Stored entries
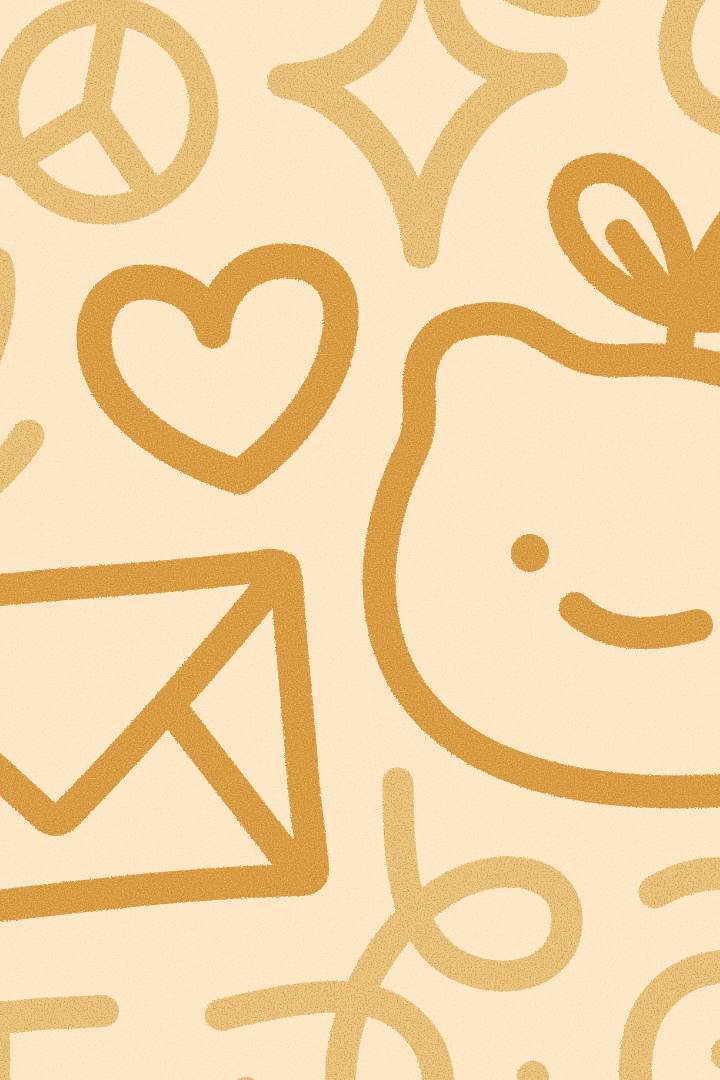
<!DOCTYPE html>
<html lang="en">
<head>
<meta charset="utf-8">
<title>Doodle wallpaper</title>
<style>
  :root {
    --cream: #fde9ca;
    --sand: #ebc784;
    --honey: #d89a41;
  }
  html, body { margin: 0; background: var(--cream); overflow: hidden; }
  .wallpaper { display: block; width: 720px; height: 1080px; }
  .paper { fill: var(--cream); }
  .doodles path, .doodles circle.ring { fill: none; stroke-linecap: round; stroke-linejoin: round; }
  .soft { stroke: var(--sand); stroke-width: 33; }
  .bold { stroke: var(--honey); stroke-width: 34; }
  .soft .dot { fill: var(--sand); stroke: none; }
  .bold .dot { fill: var(--honey); stroke: none; }
</style>
</head>
<body>
<svg class="wallpaper" viewBox="0 0 720 1080" width="720" height="1080" role="img" aria-label="Cream wallpaper with honey-coloured doodles: a smiling character with a sprout, a heart, an envelope, a star and a peace sign">
  <defs>
    <filter id="ink-grain" filterUnits="userSpaceOnUse" x="0" y="0" width="720" height="1080" color-interpolation-filters="sRGB">
      <feTurbulence type="fractalNoise" baseFrequency="0.7" numOctaves="2" seed="4" result="noise"/>
      <feDisplacementMap in="SourceGraphic" in2="noise" scale="3" xChannelSelector="R" yChannelSelector="G" result="ink"/>
      <feColorMatrix in="noise" type="matrix" values="0 0 0 0 0.72  0 0 0 0 0.45  0 0 0 0 0.1  1.6 0 0 0 -0.72" result="specks"/>
      <feComposite in="specks" in2="ink" operator="in" result="dark-grain"/>
      <feColorMatrix in="noise" type="matrix" values="0 0 0 0 0.97  0 0 0 0 0.8  0 0 0 0 0.5  0 1.6 0 0 -0.72" result="glints"/>
      <feComposite in="glints" in2="ink" operator="in" result="light-grain"/>
      <feMerge>
        <feMergeNode in="ink"/>
        <feMergeNode in="dark-grain"/>
        <feMergeNode in="light-grain"/>
      </feMerge>
    </filter>
    <filter id="paper-grain" filterUnits="userSpaceOnUse" x="0" y="0" width="720" height="1080" color-interpolation-filters="sRGB">
      <feTurbulence type="fractalNoise" baseFrequency="0.6" numOctaves="2" seed="9"/>
      <feColorMatrix type="matrix" values="0 0 0 0 0.93  0 0 0 0 0.75  0 0 0 0 0.48  0.7 0 0 0 -0.31"/>
    </filter>
  </defs>

  <rect class="paper" width="720" height="1080"/>
  <rect class="paper" width="720" height="1080" filter="url(#paper-grain)"/>

  <g class="doodles" filter="url(#ink-grain)">
    <g class="soft">
      <g id="peace-sign" stroke-width="29">
        <circle class="ring" cx="104" cy="110" r="100"/>
        <path d="M114 12 95 111 10 163M95 111 150 191"/>
      </g>
      <path id="sparkle" stroke-width="35" d="M402-12C395 42 350 78 285 81C350 90 415 175 421 251C425 170 480 82 550 70C490 75 448 48 439-12"/>
      <path id="top-stroke" d="M512-14Q550 6 584-1"/>
      <path id="top-loop" d="M696-15C661 30 668 108 735 122"/>
      <path id="edge-curl" d="M-4 264C4 290-5 330-16 360"/>
      <path id="edge-stroke" d="M28 436Q15 458-14 484"/>
      <path id="ribbon-loop" stroke-width="31" d="M398 783C398 860 403 918 440 953C480 990 567 985 567 920C567 870 505 860 455 885C390 920 338 1000 340 1095"/>
      <path id="ribbon-tail" stroke-width="32" d="M221 1015C300 995 368 985 408 1020C430 1040 440 1062 438 1095"/>
      <path id="corner-stroke" stroke-width="32" d="M-10 1019 40 1014 103 1011M-6 1018V1095"/>
      <path id="right-stroke" d="M655 892C680 877 702 873 735 873"/>
      <path id="right-arc" d="M637 1095C627 1012 668 966 735 966"/>
      <circle class="dot" cx="728" cy="1054" r="17"/>
      <circle class="dot" cx="533" cy="1077" r="16"/>
      <circle class="dot" cx="246" cy="1092" r="15"/>
    </g>

    <g class="bold">
      <path id="heart" stroke-width="35" d="M213 331C205 300 180 282 145 282C112 282 94 307 94 337C94 398 155 450 240 477C290 440 341 380 341 315C341 280 320 261 285 261C245 261 217 290 213 331Z"/>

      <g id="envelope" stroke-width="32">
        <path d="M-20 592C90 580 180 578 260 566Q286 560 287 582C291 650 299 720 302 765C304 800 311 840 313 868Q314 880 300 880C200 882 100 894-20 908"/>
        <path d="M284 568C220 650 125 755 65 816Q56 824 46 816L-20 756"/>
        <path d="M172 709 299 873"/>
      </g>

      <g id="character">
        <path stroke-width="33" d="M740 376C700 362 670 359 635 360C575 365 565 345 535 330C515 318 490 316 465 322C430 330 418 360 419 390C421 430 417 440 408 458C388 500 379 545 379 580C380 705 470 792 680 792L740 790"/>
        <circle class="dot" cx="530" cy="553" r="19"/>
        <path stroke-width="32" d="M575 608C605 637 650 638 697 625"/>
      </g>

      <g id="sprout" stroke-width="30">
        <path d="M685 312C690 240 648 168 605 168C568 168 556 196 567 225C582 262 622 302 685 316Q710 320 740 315"/>
        <path d="M620 234 666 298M690 302Q705 255 738 212M690 306 740 275"/>
        <path stroke-width="28" d="M678 355 686 300"/>
      </g>
    </g>
  </g>
</svg>
</body>
</html>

*What you have to do*: Skip the pictures, then return the rest of the data exactly.

*Exercise solution*:
<!DOCTYPE html>
<html lang="en">
<head>
<meta charset="utf-8">
<title>Doodle wallpaper</title>
<style>
  :root {
    --cream: #fde9ca;
    --sand: #ebc784;
    --honey: #d89a41;
  }
  html, body { margin: 0; background: var(--cream); overflow: hidden; }
  .wallpaper { display: block; width: 720px; height: 1080px; }
  .paper { fill: var(--cream); }
  .doodles path, .doodles circle.ring { fill: none; stroke-linecap: round; stroke-linejoin: round; }
  .soft { stroke: var(--sand); stroke-width: 33; }
  .bold { stroke: var(--honey); stroke-width: 34; }
  .soft .dot { fill: var(--sand); stroke: none; }
  .bold .dot { fill: var(--honey); stroke: none; }
</style>
</head>
<body>
<svg class="wallpaper" viewBox="0 0 720 1080" width="720" height="1080" role="img" aria-label="Cream wallpaper with honey-coloured doodles: a smiling character with a sprout, a heart, an envelope, a star and a peace sign">
  <defs>
    <filter id="ink-grain" filterUnits="userSpaceOnUse" x="0" y="0" width="720" height="1080" color-interpolation-filters="sRGB">
      <feTurbulence type="fractalNoise" baseFrequency="0.7" numOctaves="2" seed="4" result="noise"/>
      <feDisplacementMap in="SourceGraphic" in2="noise" scale="3" xChannelSelector="R" yChannelSelector="G" result="ink"/>
      <feColorMatrix in="noise" type="matrix" values="0 0 0 0 0.72  0 0 0 0 0.45  0 0 0 0 0.1  1.6 0 0 0 -0.72" result="specks"/>
      <feComposite in="specks" in2="ink" operator="in" result="dark-grain"/>
      <feColorMatrix in="noise" type="matrix" values="0 0 0 0 0.97  0 0 0 0 0.8  0 0 0 0 0.5  0 1.6 0 0 -0.72" result="glints"/>
      <feComposite in="glints" in2="ink" operator="in" result="light-grain"/>
      <feMerge>
        <feMergeNode in="ink"/>
        <feMergeNode in="dark-grain"/>
        <feMergeNode in="light-grain"/>
      </feMerge>
    </filter>
    <filter id="paper-grain" filterUnits="userSpaceOnUse" x="0" y="0" width="720" height="1080" color-interpolation-filters="sRGB">
      <feTurbulence type="fractalNoise" baseFrequency="0.6" numOctaves="2" seed="9"/>
      <feColorMatrix type="matrix" values="0 0 0 0 0.93  0 0 0 0 0.75  0 0 0 0 0.48  0.7 0 0 0 -0.31"/>
    </filter>
  </defs>

  <rect class="paper" width="720" height="1080"/>
  <rect class="paper" width="720" height="1080" filter="url(#paper-grain)"/>

  <g class="doodles" filter="url(#ink-grain)">
    <g class="soft">
      <g id="peace-sign" stroke-width="29">
        <circle class="ring" cx="104" cy="110" r="100"/>
        <path d="M114 12 95 111 10 163M95 111 150 191"/>
      </g>
      <path id="sparkle" stroke-width="35" d="M402-12C395 42 350 78 285 81C350 90 415 175 421 251C425 170 480 82 550 70C490 75 448 48 439-12"/>
      <path id="top-stroke" d="M512-14Q550 6 584-1"/>
      <path id="top-loop" d="M696-15C661 30 668 108 735 122"/>
      <path id="edge-curl" d="M-4 264C4 290-5 330-16 360"/>
      <path id="edge-stroke" d="M28 436Q15 458-14 484"/>
      <path id="ribbon-loop" stroke-width="31" d="M398 783C398 860 403 918 440 953C480 990 567 985 567 920C567 870 505 860 455 885C390 920 338 1000 340 1095"/>
      <path id="ribbon-tail" stroke-width="32" d="M221 1015C300 995 368 985 408 1020C430 1040 440 1062 438 1095"/>
      <path id="corner-stroke" stroke-width="32" d="M-10 1019 40 1014 103 1011M-6 1018V1095"/>
      <path id="right-stroke" d="M655 892C680 877 702 873 735 873"/>
      <path id="right-arc" d="M637 1095C627 1012 668 966 735 966"/>
      <circle class="dot" cx="728" cy="1054" r="17"/>
      <circle class="dot" cx="533" cy="1077" r="16"/>
      <circle class="dot" cx="246" cy="1092" r="15"/>
    </g>

    <g class="bold">
      <path id="heart" stroke-width="35" d="M213 331C205 300 180 282 145 282C112 282 94 307 94 337C94 398 155 450 240 477C290 440 341 380 341 315C341 280 320 261 285 261C245 261 217 290 213 331Z"/>

      <g id="envelope" stroke-width="32">
        <path d="M-20 592C90 580 180 578 260 566Q286 560 287 582C291 650 299 720 302 765C304 800 311 840 313 868Q314 880 300 880C200 882 100 894-20 908"/>
        <path d="M284 568C220 650 125 755 65 816Q56 824 46 816L-20 756"/>
        <path d="M172 709 299 873"/>
      </g>

      <g id="character">
        <path stroke-width="33" d="M740 376C700 362 670 359 635 360C575 365 565 345 535 330C515 318 490 316 465 322C430 330 418 360 419 390C421 430 417 440 408 458C388 500 379 545 379 580C380 705 470 792 680 792L740 790"/>
        <circle class="dot" cx="530" cy="553" r="19"/>
        <path stroke-width="32" d="M575 608C605 637 650 638 697 625"/>
      </g>

      <g id="sprout" stroke-width="30">
        <path d="M685 312C690 240 648 168 605 168C568 168 556 196 567 225C582 262 622 302 685 316Q710 320 740 315"/>
        <path d="M620 234 666 298M690 302Q705 255 738 212M690 306 740 275"/>
        <path stroke-width="28" d="M678 355 686 300"/>
      </g>
    </g>
  </g>
</svg>
</body>
</html>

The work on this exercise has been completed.